Transgenerational mental health concerns the transmission of cognitive and social-emotional abilities and vulnerabilities from parents to children, including the transmission of psychiatric and related problems from generation to generation. Research has yielded strong evidence showing that children of parents with mental illness (COPMI) or addicted parents are at high risk of developing a wide range of emotional, behavioural, social and also physical health problems during their lifetime, especially when risk factors accumulate and social support is lacking. Many patients in current child, adolescent and adult mental health care have a history of growing up in families dealing with parental mental illness. Preventing this continuous transgenerational transmission of problems and disorders is one of the main current challenges for psychiatry and public mental health. Longitudinal child and family studies and listening to the voices of children and parents have generated growing insight in the involved risk factors, developmental trajectories and transmission mechanisms. There exists growing evidence showing that these transgenerational problems are preventable by reducing risk factors and strengthening positive factors and resilience in children, families and their social environment.

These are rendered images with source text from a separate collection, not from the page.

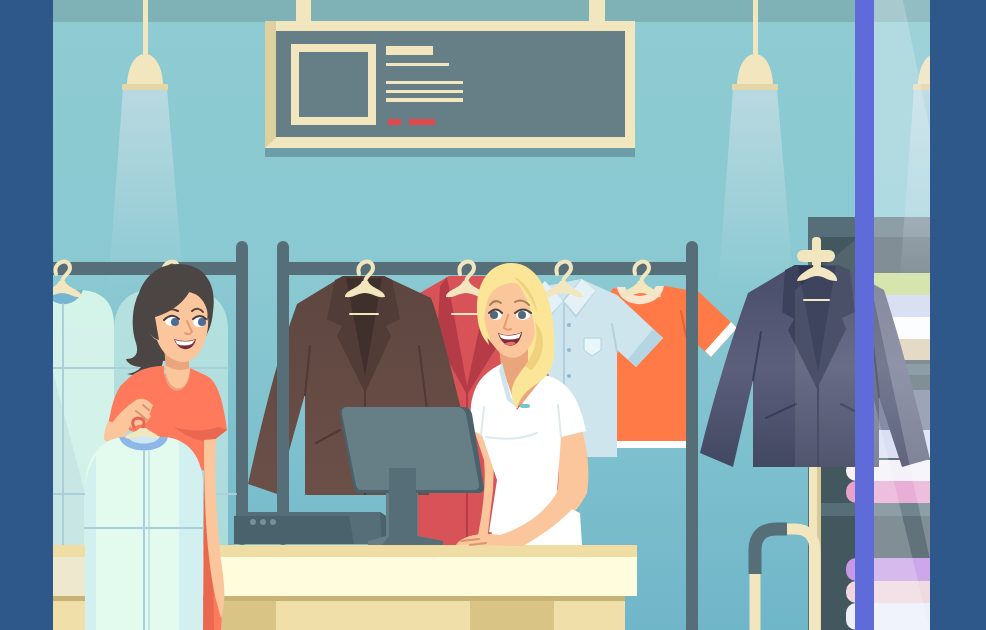
<!DOCTYPE html>
<html lang="en">
<head>
<meta charset="utf-8">
<title>Clothing shop</title>
<style>
:root{--border:#2f588a;--cream:#f2e6bf;--slate:#667f87;--rail:#566e78;--rail-dark:#4a626c;--skin:#fbc69b;--skin-shade:#eba57c;--coral:#ff7a5c;--coral-shade:#ea6850;--mint:#e2fbee;--brown:#654c45;--brown-dark:#523c37;--red:#d85357;--red-dark:#b53c46;--sky:#cfe5ee;--orange:#ff7a47;--navy:#4f5470;--navy-dark:#3c415c;--post:#5f6bd8;--hair-dark:#4b4644;--blonde:#fbe596;--blonde-shade:#f0d27e}
html,body{margin:0;height:100%;overflow:hidden;background:var(--border)}
svg{display:block;width:986px;height:630px}
.cream{fill:var(--cream)}.slate{fill:var(--slate)}.rail{fill:var(--rail)}.rail-dark{fill:var(--rail-dark)}
.skin{fill:var(--skin)}.skin-shade{fill:var(--skin-shade)}.coral{fill:var(--coral)}.coral-shade{fill:var(--coral-shade)}
.mint{fill:var(--mint)}.brown{fill:var(--brown)}.brown-dark{fill:var(--brown-dark)}.red{fill:var(--red)}.red-dark{fill:var(--red-dark)}
.sky{fill:var(--sky)}.orange{fill:var(--orange)}.navy-dark{fill:var(--navy-dark)}.post{fill:var(--post)}
.hair-dark{fill:var(--hair-dark)}.blonde{fill:var(--blonde)}.blonde-shade{fill:var(--blonde-shade)}.white{fill:#fff}
.line{fill:none;stroke-linecap:round;stroke-linejoin:round}
.hook{stroke:var(--cream);stroke-width:4}
.seam{stroke:#a9cfdb;stroke-width:2}
</style>
</head>
<body>
<svg viewBox="0 0 986 630" role="img" aria-label="A shop assistant at the till greets a customer holding a garment bag">
<defs>
<clipPath id="shop-area"><rect x="53" width="877" height="630"/></clipPath>
<linearGradient id="wall" x2="0" y2="1"><stop stop-color="#8ecbd2"/><stop offset=".45" stop-color="#8ac9d2"/><stop offset="1" stop-color="#70b6c9"/></linearGradient>
<linearGradient id="beam" x2="0" y2="1"><stop stop-color="#d4e2ea" stop-opacity=".62"/><stop offset="1" stop-color="#d4e2ea" stop-opacity="0"/></linearGradient>
<linearGradient id="navy-cloth" x2="0" y2="1"><stop stop-color="#484d69"/><stop offset=".5" stop-color="#5b5f7b"/><stop offset="1" stop-color="#424762"/></linearGradient>
<linearGradient id="brown-cloth" x2="0" y2="1"><stop stop-color="#5e4640"/><stop offset="1" stop-color="#6b5048"/></linearGradient>
<g id="lamp">
<path fill="url(#beam)" d="M-22 89H22L39 290H-37Z"/>
<rect class="cream" x="-2" width="5" height="57"/>
<path class="cream" d="M-18 84C-17 66-10 54 0 54S17 66 18 84Z"/>
<rect x="-23" y="84" width="46" height="6" rx="1" fill="#e5d6a5"/>
</g>
<g id="hanger">
<path class="line hook" d="M-6 8C-10-5 8-9 8 2C8 9 0 8 0 17"/>
<path class="cream" d="M-3 15H3C5 22 20 24 20 31C10 32 8 27 0 27S-10 32-20 31C-20 24-5 22-3 15Z"/>
</g>
<clipPath id="glass-area"><rect x="874" width="56" height="630"/></clipPath>
</defs>
<rect width="986" height="630" fill="#2f588a"/>
<g clip-path="url(#shop-area)">
<rect id="back-wall" x="53" width="877" height="630" fill="url(#wall)"/>
<rect id="ceiling" x="53" width="877" height="22" fill="#7fb2b7"/>

<g id="lamps"><use href="#lamp" x="145"/><use href="#lamp" x="755"/></g>

<g id="sign">
<path class="cream" d="M296 0H311V24H296ZM589 0H605V24H589Z"/>
<rect x="265" y="146" width="370" height="11" fill="#6d9da8"/>
<rect class="cream" x="265" y="21" width="370" height="127"/>
<path fill="#dfd0a0" d="M265 21H276V138L265 148Z"/>
<rect class="slate" x="276" y="31" width="349" height="106"/>
<rect x="295" y="48" width="77" height="73" fill="none" stroke="#f2e6bf" stroke-width="8"/>
<path class="cream" d="M386 46H433V55H386ZM386 63H449V66H386ZM386 81H463V84H386ZM386 90H463V93H386ZM386 98H463V102H386Z"/>
<path fill="#e2494d" d="M388 119H401V125H388ZM409 119H435V125H409Z"/>
</g>

<g id="shelf">
<rect class="rail" x="808" y="217" width="122" height="413"/>
<rect x="820" y="237" width="110" height="393" fill="#43575f"/>
<path class="rail" d="M820 364H930V375H820ZM820 503H930V516H820Z"/>
<path fill="#c5da84" d="M860 273H930V295H860Z"/><path fill="#c9d3ea" d="M860 295H930V317H860Z"/><path class="white" d="M860 317H930V339H860Z"/><path fill="#dcc9a8" d="M860 339H930V360H860Z"/>
<path fill="#6d7894" d="M860 390H930V430H860Z"/><path fill="#d6dcf3" d="M860 430H930V458H860Z"/>
<g id="folded-stack">
<rect x="846" y="460" width="100" height="21" rx="10" fill="#f6f2f7"/>
<rect x="846" y="481" width="100" height="22" rx="10" fill="#e9a0cd"/>
<rect x="846" y="558" width="100" height="23" rx="10" fill="#c698e6"/>
<rect x="846" y="581" width="100" height="22" rx="10" fill="#f0d5dd"/>
<rect x="846" y="603" width="100" height="27" rx="10" fill="#edf0fa"/>
</g>
</g>

<g id="left-garment-bags">
<rect class="rail" x="53" y="262" width="188" height="13"/>
<rect class="rail" x="236" y="241" width="12" height="304" rx="6"/>
<path class="mint" opacity=".85" d="M53 290H82C105 292 114 305 114 325V545H53Z"/>
<path class="mint" opacity=".5" d="M114 330C114 305 128 290 150 290H193C216 292 228 307 228 330V545H114Z"/>
<path fill="#c7e6e4" d="M53 372L84 490V545H53Z"/>
<path fill="#75b5d2" d="M53 290H83C78 305 61 307 53 301Z"/>
<path class="line seam" d="M63 304V545M53 368H228M53 494H236M170 292V545"/>
<use href="#hanger" x="62" y="266"/><use href="#hanger" x="170" y="266"/>
</g>

<g id="clothes-rack">
<rect class="rail" x="282" y="262" width="410" height="13"/>
<g id="orange-tshirt">
<path class="orange" d="M613 288C630 292 652 292 665 286L699 292L737 328L711 357L686 334V448H617V350L600 310Z"/>
<path class="white" d="M617 441H686V448H617ZM731 322L737 328L711 357L705 351Z"/>
<path fill="#f9e5d0" d="M617 287C620 310 660 310 664 286L656 286C650 299 630 299 625 287Z"/>
<path class="line" stroke="#df643b" stroke-width="2" d="M686 336L681 311"/>
</g>
<use href="#hanger" x="641" y="266"/>
<g id="blue-shirt">
<path class="sky" d="M546 286L581 279L617 295L663 338L636 367L617 350V457H535V300Z"/>
<path fill="#b6d5e2" d="M545 287L563 300L581 279L595 292L576 318L563 302L549 318L540 300Z"/>
<path fill="#e4f2f7" d="M545 281L563 301L550 315L538 288ZM582 279L564 301L576 315L595 291Z"/>
<path fill="#b6d5e2" d="M653 329L663 338L636 367L628 359Z"/>
<path class="line" stroke="#b2d0dd" stroke-width="2" d="M564 304V457M617 352L612 324"/>
<path fill="#e9f6fa" stroke="#b2d0dd" d="M584 338H601V350L592 356L584 350Z"/>
<g fill="#93b8cc"><circle cx="569" cy="325" r="2"/><circle cx="569" cy="350" r="2"/><circle cx="569" cy="376" r="2"/></g>
</g>
<use href="#hanger" x="563" y="266"/>
<g id="red-jacket">
<path class="red" d="M418 294L449 276H486L525 296L556 400L569 487L548 493L532 450V545H418Z"/>
<path class="red-dark" d="M447 277L467 386L490 277L506 288L498 345L467 395L437 340L440 286Z"/>
<path class="red" d="M455 281H480L467 345Z"/>
<path class="line" stroke="#b53c46" stroke-width="2" d="M467 390V545"/>
</g>
<use href="#hanger" x="466" y="266"/><path class="line" stroke="#f2e6bf" stroke-width="2" d="M452 314H480"/>
<g id="brown-jacket">
<path fill="url(#brown-cloth)" d="M343 276H384L431 298C440 320 458 397 479 482L450 493L429 425V495H305V394L277 494L248 484C262 420 278 355 297 304Z"/>
<path class="brown-dark" d="M343 276H384L392 280L400 319L386 326L391 336L365 393L337 336L342 326L327 319L335 280Z"/>
<path fill="#40302c" d="M346 278H382L365 376Z"/>
<path class="line" stroke="#503a34" stroke-width="2" d="M305 395L310 346M429 426L419 346M365 390V494M316 443L340 430M391 430L414 443"/>
</g>
<use href="#hanger" x="365" y="266"/><path class="line" stroke="#f2e6bf" stroke-width="2" d="M350 314H378"/>
<rect class="rail" x="277" y="241" width="12" height="304" rx="6"/>
<rect class="rail" x="686" y="241" width="12" height="400" rx="6"/>
</g>

<g id="jacket-stand">
<rect class="cream" x="809" y="460" width="12" height="170"/>
<rect x="817" y="460" width="4" height="170" fill="#d8c897"/>
<rect class="cream" x="812" y="237" width="9" height="38" rx="4"/><rect class="cream" x="797" y="250" width="38" height="12" rx="6"/>
<path fill="url(#navy-cloth)" d="M795 265H838L884 290C897 330 914 390 930 459L902 467L879 397V467H753V380L733 467L700 453C713 400 730 343 748 293Z"/>
<path class="navy-dark" d="M795 265H838L850 270L855 312L842 318L846 329L817 389L788 330L794 319L782 312L785 270Z"/>
<path fill="#2f3450" d="M798 266H836L818 372Z"/>
<path class="line" stroke="#393e59" stroke-width="2" d="M753 380L761 332M879 397L872 335M818 384V466M766 418L796 404M841 404L868 418"/>
<path class="cream" d="M814 260H820L821 267C832 270 838 276 837 281C827 281 824 276 817 276S807 281 797 281C798 275 807 270 813 267Z"/>
<path class="line" stroke="#f2e6bf" stroke-width="2" d="M804 300H829"/>
</g>

<g id="hand-rail" class="line">
<path stroke="#f2e6bf" stroke-width="11" d="M755 570V630M785 529H795Q815 529 815 552V630"/>
<path stroke="#566e78" stroke-width="13" stroke-linecap="butt" d="M755 574V550Q755 529 777 529H787"/>
</g>

<g id="counter">
<rect x="53" y="596" width="572" height="34" fill="#f0dfa9"/>
<path fill="#d9c385" d="M220 597H276V630H220ZM470 597H554V630H470Z"/>
<path fill="#c8b377" d="M53 596H625V601H53Z"/>
<rect x="53" y="556" width="584" height="40" fill="#fffbdd"/>
<rect x="53" y="545" width="584" height="12" fill="#efdda4"/>
<rect x="53" y="557" width="34" height="39" fill="#eee8cf"/>
</g>

<g id="shop-assistant">
<path class="blonde" d="M477 312C476 280 491 263 512 263C542 264 555 302 553 349C552 380 534 389 516 403L506 360L484 334Z"/>
<path class="skin-shade" d="M499 348L528 342V374L546 383L514 410L491 381L502 374Z"/>
<path class="skin" d="M473 427L495 436L493 490L487 541L476 545C484 508 486 480 484 460ZM557 432L582 430C590 458 589 480 587 493C574 518 550 540 519 546L482 544L456 545C461 536 480 532 502 535C529 523 548 506 558 489L559 465Z"/>
<path class="white" d="M501 364C486 372 475 380 471 405L469 429L482 435L497 480L489 532C511 537 544 518 557 493L561 437L586 431C579 397 568 381 545 375L517 410Z"/>
<path class="white" d="M493 525C530 530 552 509 569 508L580 513L582 545H490Z"/>
<path class="skin" d="M459 545C461 537 478 532 500 535C531 525 550 507 560 487L561 462L587 478C586 505 551 530 523 546Z"/>
<path class="line" stroke="#dce9ef" stroke-width="2" d="M561 437L558 405M481 435L484 407M486 437C505 440 523 439 537 433"/>
<path class="sky" d="M502 362L511 398L519 409L507 400L499 371Z"/>
<path class="line" stroke="#75c9c9" stroke-width="4" d="M522 406H528"/>
<path class="skin" d="M483 306C489 290 503 280 518 284C534 288 539 310 536 329C532 350 520 361 508 357C495 353 484 334 483 306Z"/>
<path class="blonde" d="M513 277C495 283 486 292 484 323L489 345C478 334 474 313 480 293C487 270 501 262 516 264C542 266 556 308 554 351C554 388 525 379 517 409C507 394 511 383 526 365C540 348 539 310 513 277Z"/>
<path class="blonde-shade" d="M535 322C548 335 544 360 531 370L525 366C535 352 539 338 535 322ZM514 277C527 282 535 298 538 314C532 299 523 286 514 277Z"/>
<path class="line" stroke="#a78058" stroke-width="2" d="M490 305C493 301 497 300 501 303M515 302C520 299 526 301 529 305"/>
<ellipse class="white" cx="496" cy="315" rx="6" ry="5"/><ellipse class="white" cx="523" cy="315" rx="7" ry="5"/>
<g fill="#53667a"><circle cx="494" cy="315" r="4"/><circle cx="522" cy="315" r="4"/></g>
<path class="line" stroke="#504446" stroke-width="2" d="M489 313Q496 306 502 313M515 313Q523 306 531 313"/>
<path class="line" stroke="#e49c74" stroke-width="2" d="M508 315L504 328Q507 331 511 329"/>
<path fill="#7c2c38" d="M498 333Q510 338 522 332C520 349 503 351 498 333Z"/><path class="white" d="M499 334Q510 338 521 333L519 338Q508 341 501 338Z"/><path fill="#e56e6a" d="M504 344Q511 340 516 343Q511 348 504 344Z"/>
<path class="line" stroke="#dc9571" stroke-width="2" d="M461 541L479 539M470 545L486 543"/>
</g>

<g id="till">
<path class="rail" d="M238 512H380L389 518V544H234V518Z"/>
<path class="rail-dark" d="M234 516H349L354 544H234ZM380 512L389 518V544H382Z"/>
<g fill="#768f99"><circle cx="253" cy="522" r="3"/><circle cx="263" cy="522" r="3"/><circle cx="273" cy="522" r="3"/></g>
<path class="slate" d="M386 470H418V536L443 541V545H368V541L386 536Z"/>
<path class="rail" d="M389 490H417V536L443 541V545H382L389 536Z"/>
<path class="rail-dark" d="M344 407H463Q470 407 472 414L484 488Q484 493 478 493H360Q355 493 354 488L340 414Q340 408 344 407Z"/>
<path class="slate" d="M346 407H457Q464 407 466 414L479 484Q480 490 473 490H362Q357 490 356 485L342 414Q341 408 346 407Z"/>
<path class="rail" d="M389 468H416V496H389Z"/>
</g>

<g id="customer">
<path class="hair-dark" d="M178 264C207 264 217 287 213 312C211 338 195 353 179 359L163 361C162 374 145 378 127 374C134 373 139 370 141 367C133 367 127 363 126 359C136 359 139 353 136 343C130 325 133 304 139 293C145 275 160 264 178 264Z"/>
<path class="skin-shade" d="M164 344L189 350V370L198 377L181 397L158 381L166 373Z"/>
<path class="coral" d="M164 366C146 366 127 373 121 390L109 420L131 431L154 438L204 471V630H221C225 572 210 501 213 439L227 430C224 405 218 381 207 376L190 368C191 398 163 399 164 366Z"/>
<path class="coral-shade" d="M213 441C202 443 186 437 174 427C188 431 205 432 218 427L227 430ZM204 466L212 473L214 630H203Z"/>
<path class="skin" d="M165 365C166 395 189 396 190 368Q177 373 165 365ZM204 440L216 439C214 475 216 516 221 560C225 585 226 605 221 618L216 600C207 560 204 510 204 440Z"/>
<path class="skin" d="M150 318C155 300 171 289 188 292C204 294 210 311 208 326C206 348 195 363 182 362C171 361 161 352 157 340C149 337 145 323 150 318Z"/>
<path class="hair-dark" d="M192 279C194 295 174 312 155 317L159 340C147 337 142 321 148 305C155 282 176 271 192 279ZM189 278C201 284 211 299 207 321C217 307 213 287 205 277Z"/>
<path class="line" stroke="#56413d" stroke-width="2" d="M165 312C169 308 174 309 178 311M192 311C196 307 201 309 203 312"/>
<ellipse class="white" cx="172" cy="321" rx="7" ry="5"/><ellipse class="white" cx="199" cy="322" rx="6" ry="5"/>
<g fill="#4b6c98"><circle cx="175" cy="322" r="4"/><circle cx="202" cy="322" r="4"/></g>
<path class="line" stroke="#453b40" stroke-width="2" d="M164 320Q172 312 179 319M193 319Q200 313 206 319"/>
<path class="line" stroke="#e49c74" stroke-width="2" d="M187 321L192 332Q189 336 185 333"/>
<path fill="#7c2c38" d="M174 339Q185 343 196 339C193 353 178 352 174 339Z"/><path class="white" d="M175 340Q185 343 195 340L192 344Q184 347 177 344Z"/>
<path class="skin" d="M108 421C105 430 103 435 105 441L119 445L129 429L147 421L153 405C145 398 138 401 130 405C122 408 115 414 108 421Z"/>
<path class="coral" d="M131 379C119 381 113 398 109 421L131 430L128 406Z"/>
<path class="skin" d="M104 440C109 422 123 409 136 400C143 397 149 400 152 405L145 411L151 416L145 424L130 426L122 442Z"/>
<path class="line" stroke="#dc9571" stroke-width="2" d="M143 405L149 410M136 411L147 420"/>
</g>

<g id="held-garment-bag">
<path class="mint" d="M85 485C86 458 99 441 121 437H167C190 441 202 458 203 485V630H85Z"/>
<path fill="#ccecef" opacity=".75" d="M96 455Q89 465 85 485V630H96ZM179 441Q202 451 203 485V630H179Z"/>
<path fill="#8db7e6" d="M119 437H168C164 455 124 455 119 437Z"/>
<path fill="#cde8f3" d="M127 436H160C157 446 131 446 127 436Z"/>
<path class="line seam" d="M144 451V630M85 528H203"/>
<path class="line" stroke="#a9cfdb" d="M149 451V630"/>
<path class="line" stroke="#e76653" stroke-width="3" d="M134 427C128 416 145 416 144 423L142 432"/>
<path class="cream" d="M140 428H146C149 432 158 433 159 438C152 439 148 436 143 436S133 440 125 438C126 433 138 432 140 428Z"/>
</g>

<g id="shop-window">
<path fill="#fff" opacity=".08" d="M795 290L855 240V467H795Z"/>
<rect class="post" x="855" width="19" height="630"/>
<g clip-path="url(#glass-area)">
<use href="#lamp" x="936"/>
<path fill="#e6eef8" opacity=".18" d="M874 0H930V630H874Z"/>
<path fill="#fff" opacity=".2" d="M874 0H903L930 130V560L874 300ZM874 400L930 630H874Z"/>
</g>
</g>
</g>
</svg>
</body>
</html>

Over the last two decades, researchers, professionals, NGOs and experts by experience in many countries have collaborated locally and also internationally (e.g. the Prato Collaborative on COPMI) to develop preventive interventions, educative materials, early treatment methods, family-focused care and consumer network activities to support these children and families. In this opening keynote an overview will be given of the different strategies that practitioners in mental health care, youth care, primary health care, family organizations, social services and public health can use to tackle this continuous transmission of psychiatric problems and to foster the social-emotional development of these children and families at risk. Controlled studies in different countries have shown that such interventions can make a significant difference, i.e. have influence on important risk and protective factors and can reduce the onset of mental disorders in new generations. To date, effective programs, tools and practices are worldwide exchanged.
Some challenges for our future agenda will be discussed. First, although interventions have shown positive effects, their effectiveness need further improvement. Results from prevention science offer guidelines to systematically improve outcomes and more evaluation research is needed. Secondly, available options for prevention and early intervention are still implemented on a small scale with limited reach. To create a significant preventive impact in populations of children and families dealing with parental mental illness (public health perspective), we need to invest in creating the necessary conditions for successful implementation. Such conditions include advocacy, supportive national and local policies, professional expertise on transgenerational mental health and preventive options, combining interventions and interorganizational and -sectoral collaboration to create ‘collective impact’, and supportive financing arrangements and legislation. In sum, a better future for these children at high risk is possible, if we are choosing to invest in it both from child and adolescent psychiatry and adult psychiatry.